|González, Hector M; Tarraf, Wassim; Harrison, Kimystian et al. (2018) Midlife cardiovascular health and 20-year cognitive decline: Atherosclerosis Risk in Communities Study results. Alzheimers Dement 14:579-589|
|Estrella, Mayra L; Rosenberg, Natalya I; Durazo-Arvizu, Ramon A et al. (2018) The association of employment status with ideal cardiovascular health factors and behaviors among Hispanic/Latino adults: Findings from the Hispanic Community Health Study/Study of Latinos (HCHS/SOL). PLoS One 13:e0207652|
|Camacho, Alvaro; Tarraf, Wassim; Jimenez, Daniel E et al. (2018) Anxious Depression and Neurocognition among Middle-Aged and Older Hispanic/Latino Adults: Hispanic Community Health Study/Study of Latinos (HCHS/SOL) Results. Am J Geriatr Psychiatry 26:238-249|

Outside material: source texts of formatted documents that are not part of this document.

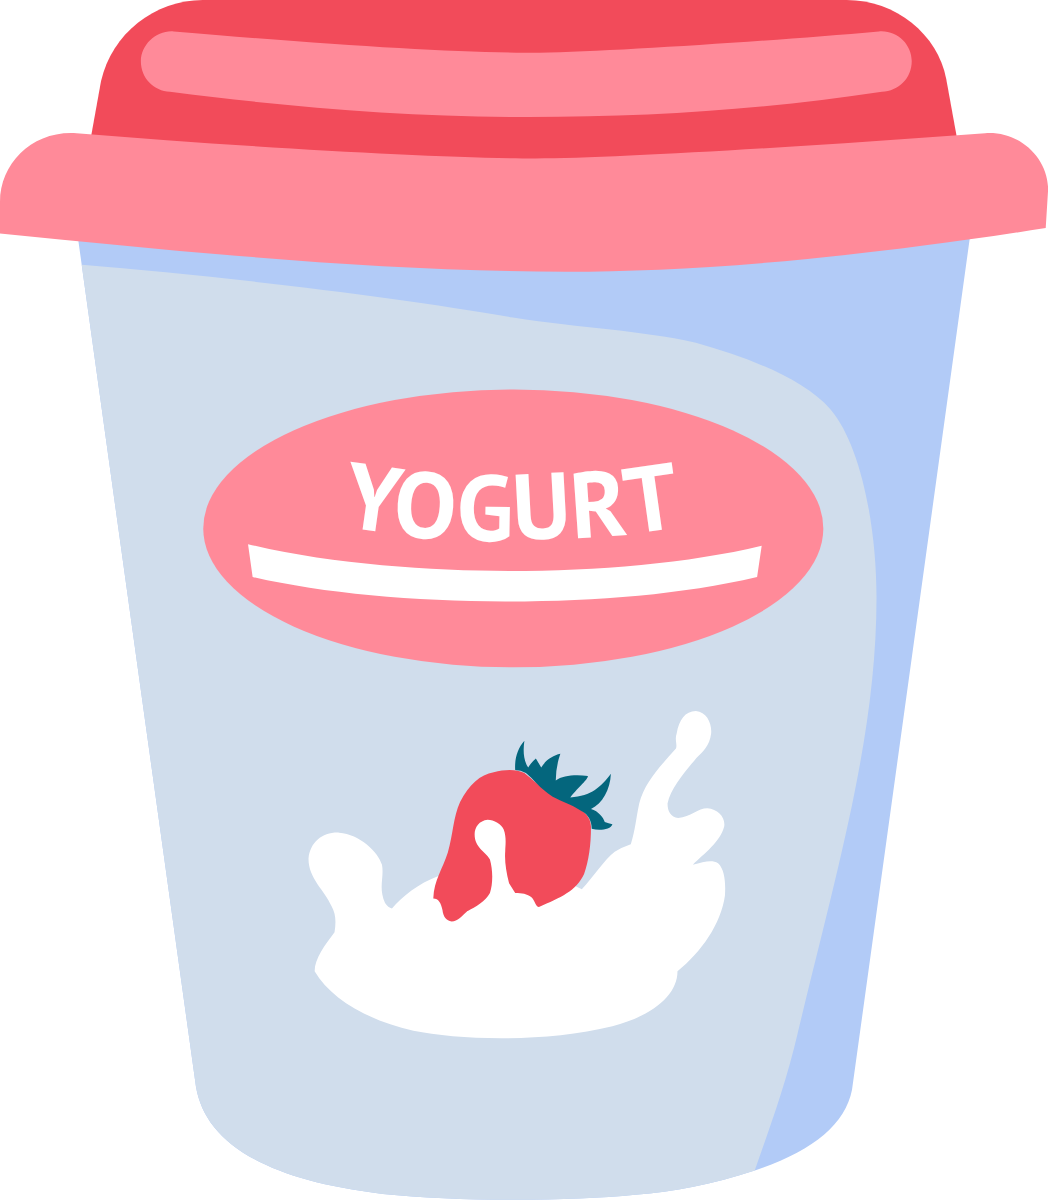
<!DOCTYPE html>
<html lang="en">
<head>
<meta charset="utf-8">
<title>Strawberry yogurt cup</title>
<link rel="stylesheet" href="https://fonts.googleapis.com/css2?family=PT+Sans:wght@700&amp;display=swap">
<style>
  :root {
    --paper: #ffffff;
    --red: #f24b5a;
    --pink: #ff8a99;
    --cup: #d0ddec;
    --cup-shade: #b2cbf7;
    --leaf: #04667d;
    --milk: #ffffff;
  }
  html, body { margin: 0; padding: 0; background: var(--paper); overflow: hidden; }
  .yogurt-cup { display: block; width: 1048px; height: 1200px; }
  .red { fill: var(--red); }
  .pink { fill: var(--pink); }
  .cup-body { fill: var(--cup); }
  .cup-shade { fill: var(--cup-shade); }
  .leaf { fill: var(--leaf); }
  .milk { fill: var(--milk); }
  .label-name {
    fill: var(--milk);
    font-family: "PT Sans", "Open Sans", sans-serif;
    font-weight: 700;
    font-size: 122px;
  }
</style>
</head>
<body>
<svg class="yogurt-cup" viewBox="0 0 1369 1568" preserveAspectRatio="none" role="img" aria-label="Yogurt cup with a strawberry in a milk splash">
  <defs>
    <path id="cup-outline" d="M102 312 L1267 310 L1113 1424 C1104 1470 1060 1505 987 1529 C930 1548 880 1557 830 1561 C740 1570 600 1570 500 1560 C340 1541 268 1490 256 1420 Z"/>
    <clipPath id="cup-clip"><use href="#cup-outline"/></clipPath>
  </defs>

  <g id="cup">
    <use href="#cup-outline" class="cup-shade"/>
    <path class="cup-body" clip-path="url(#cup-clip)" d="M90 345 L107 346 C280 360 520 388 670 415 C760 429 840 432 909 448 C980 468 1050 495 1085 535 C1125 582 1145 690 1145 780 C1145 960 1095 1130 1042 1350 C1027 1415 1005 1475 986 1529 L970 1580 H90 Z"/>
  </g>

  <g id="lid">
    <path class="red" d="M119 178 L132 106 C146 44 202 0 265 0 H1106 C1170 0 1225 45 1236 103 L1250 180 L1200 230 H170 Z"/>
    <path class="pink" d="M227 41 C450 60 600 69 705 69 C800 67 1000 54 1148 41 C1172 39 1191 58 1191 80 C1191 102 1174 119 1152 120 C1000 143 850 153 690 153 C530 153 370 139 222 120 C201 119 184 102 184 80 C184 58 205 39 227 41 Z"/>
    <path class="pink" d="M0 305 V264 C0 212 44 170 100 174 C330 193 580 207 700 207 C800 207 1060 191 1287 174 C1335 171 1371 210 1369 250 L1366 298 C1100 340 900 355 740 355 C500 355 250 330 0 305 Z"/>
  </g>

  <g id="label">
    <ellipse class="pink" cx="670.5" cy="690.5" rx="405" ry="181.5"/>
    <text class="label-name" x="446 512 596 671 748 822" y="688 700 706 706 704 698" rotate="8 4 1 -3 -4 -8">YOGURT</text>
    <path class="milk" d="M324 711 C430 737 560 746 665 746 C780 746 900 736 995 713 L989 754 C890 777 780 786 660 786 C540 786 420 775 330 754 Z"/>
  </g>

  <g id="strawberry-splash">
    <path id="milk-splash" class="milk" d="M411 1269 C411 1252 425 1234 437 1218 C439 1205 439 1195 433 1184 C424 1163 403 1148 403 1122 C405 1100 422 1087 443 1088 C470 1090 494 1113 499 1130 C502 1147 494 1160 503 1180 Q507 1186 512 1187 C525 1172 547 1154 572 1145 L640 1165 L750 1157 L760 1162 C775 1146 790 1123 803 1113 Q812 1107 824 1103 C830 1085 831 1068 835 1050 C842 1022 862 1002 883 978 C885 973 881 966 884 958 C887 941 895 929 909 929 C923 930 930 945 929 958 C927 975 918 982 910 990 C895 1008 876 1030 872 1050 C872 1060 876 1068 886 1069 C902 1067 912 1056 924 1056 C938 1057 948 1068 946 1080 C941 1100 920 1115 905 1130 C920 1126 930 1123 938 1128 C947 1136 948 1155 947 1170 C942 1207 916 1244 885 1269 C885 1300 853 1327 800 1341 C710 1363 600 1359 540 1347 C480 1333 432 1305 411 1269 Z"/>
    <path id="berry" class="red" d="M566 1174 C567 1150 578 1136 585 1114 C592 1090 592 1068 601 1048 C613 1025 627 1012 645 1009 C660 1005 675 1005 685 1010 C695 1018 708 1030 722 1039 C740 1049 772 1057 772 1080 C772 1105 769 1125 763 1142 C753 1164 732 1173 704 1185 L610 1191 C603 1197 598 1204 590 1204 C583 1203 579 1198 578 1189 C576 1180 573 1174 566 1174 Z"/>
    <path id="milk-drop" class="milk" d="M610 1191 C622 1185 634 1178 640 1167 C644 1155 644 1137 640 1123 C634 1112 620 1108 620 1090 C620 1081 626 1072 637 1071 C645 1071 656 1077 658 1084 C662 1095 660 1105 660 1112 C659 1125 661 1138 665 1154 L673 1167 C682 1167 688 1168 695 1173 C699 1178 700 1185 704 1185 V1215 H610 Z"/>
    <path id="leaves" class="leaf" d="M673 1006 C672 992 676 978 685 968 C683 982 684 994 690 1003 Q694 996 700 991 L707 1003 C712 994 722 987 732 985 Q726 1002 726 1020 C735 1013 752 1012 768 1014 C768 1019 752 1032 745 1042 C773 1040 785 1028 798 1011 C797 1032 787 1050 772 1057 C782 1060 788 1068 790 1074 Q795 1076 800 1077 C798 1084 783 1086 773 1083 C773 1072 768 1064 760 1060 C745 1050 735 1048 722 1041 C705 1030 697 1018 687 1010 Q680 1006 673 1006 Z"/>
  </g>
</svg>
</body>
</html>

|González, Hector M; Tarraf, Wassim; Vásquez, Priscilla et al. (2018) Metabolic Syndrome and Neurocognition Among Diverse Middle-Aged and Older Hispanics/Latinos: HCHS/SOL Results. Diabetes Care 41:1501-1509|
|Tarraf, Wassim; Criqui, Michael H; Allison, Matthew A et al. (2018) Ankle brachial index and cognitive function among Hispanics/Latinos: Results from the Hispanic Community Health Study/Study of Latinos. Atherosclerosis 271:61-69|
|Vásquez, Elizabeth; Strizich, Garrett; Isasi, Carmen R et al. (2017) Is there a relationship between accelerometer-assessed physical activity and sedentary behavior and cognitive function in US Hispanic/Latino adults? The Hispanic Community Health Study/Study of Latinos (HCHS/SOL). Prev Med 103:43-48|
|Tarraf, Wassim; Rodríguez, Carlos J; Daviglus, Martha L et al. (2017) Blood Pressure and Hispanic/Latino Cognitive Function: Hispanic Community Health Study/Study of Latinos Results. J Alzheimers Dis 59:31-42|
|Lamar, Melissa; Wu, Donghong; Durazo-Arvizu, Ramon A et al. (2017) Cognitive Associates of Current and More Intensive Control of Hypertension: Findings From the Hispanic Community Health Study/Study of Latinos. Am J Hypertens 30:624-631|
|González, Hector M; Tarraf, Wassim; Gouskova, Natalia et al. (2016) Life's Simple 7's Cardiovascular Health Metrics are Associated with Hispanic/Latino Neurocognitive Function: HCHS/SOL Results. J Alzheimers Dis 53:955-65|
|Torres, Jacqueline M; Lee, Anne; González, Hector M et al. (2016) A longitudinal analysis of cross-border ties and depression for Latino adults. Soc Sci Med 160:111-9|
Showing the most recent 10 out of 14 publications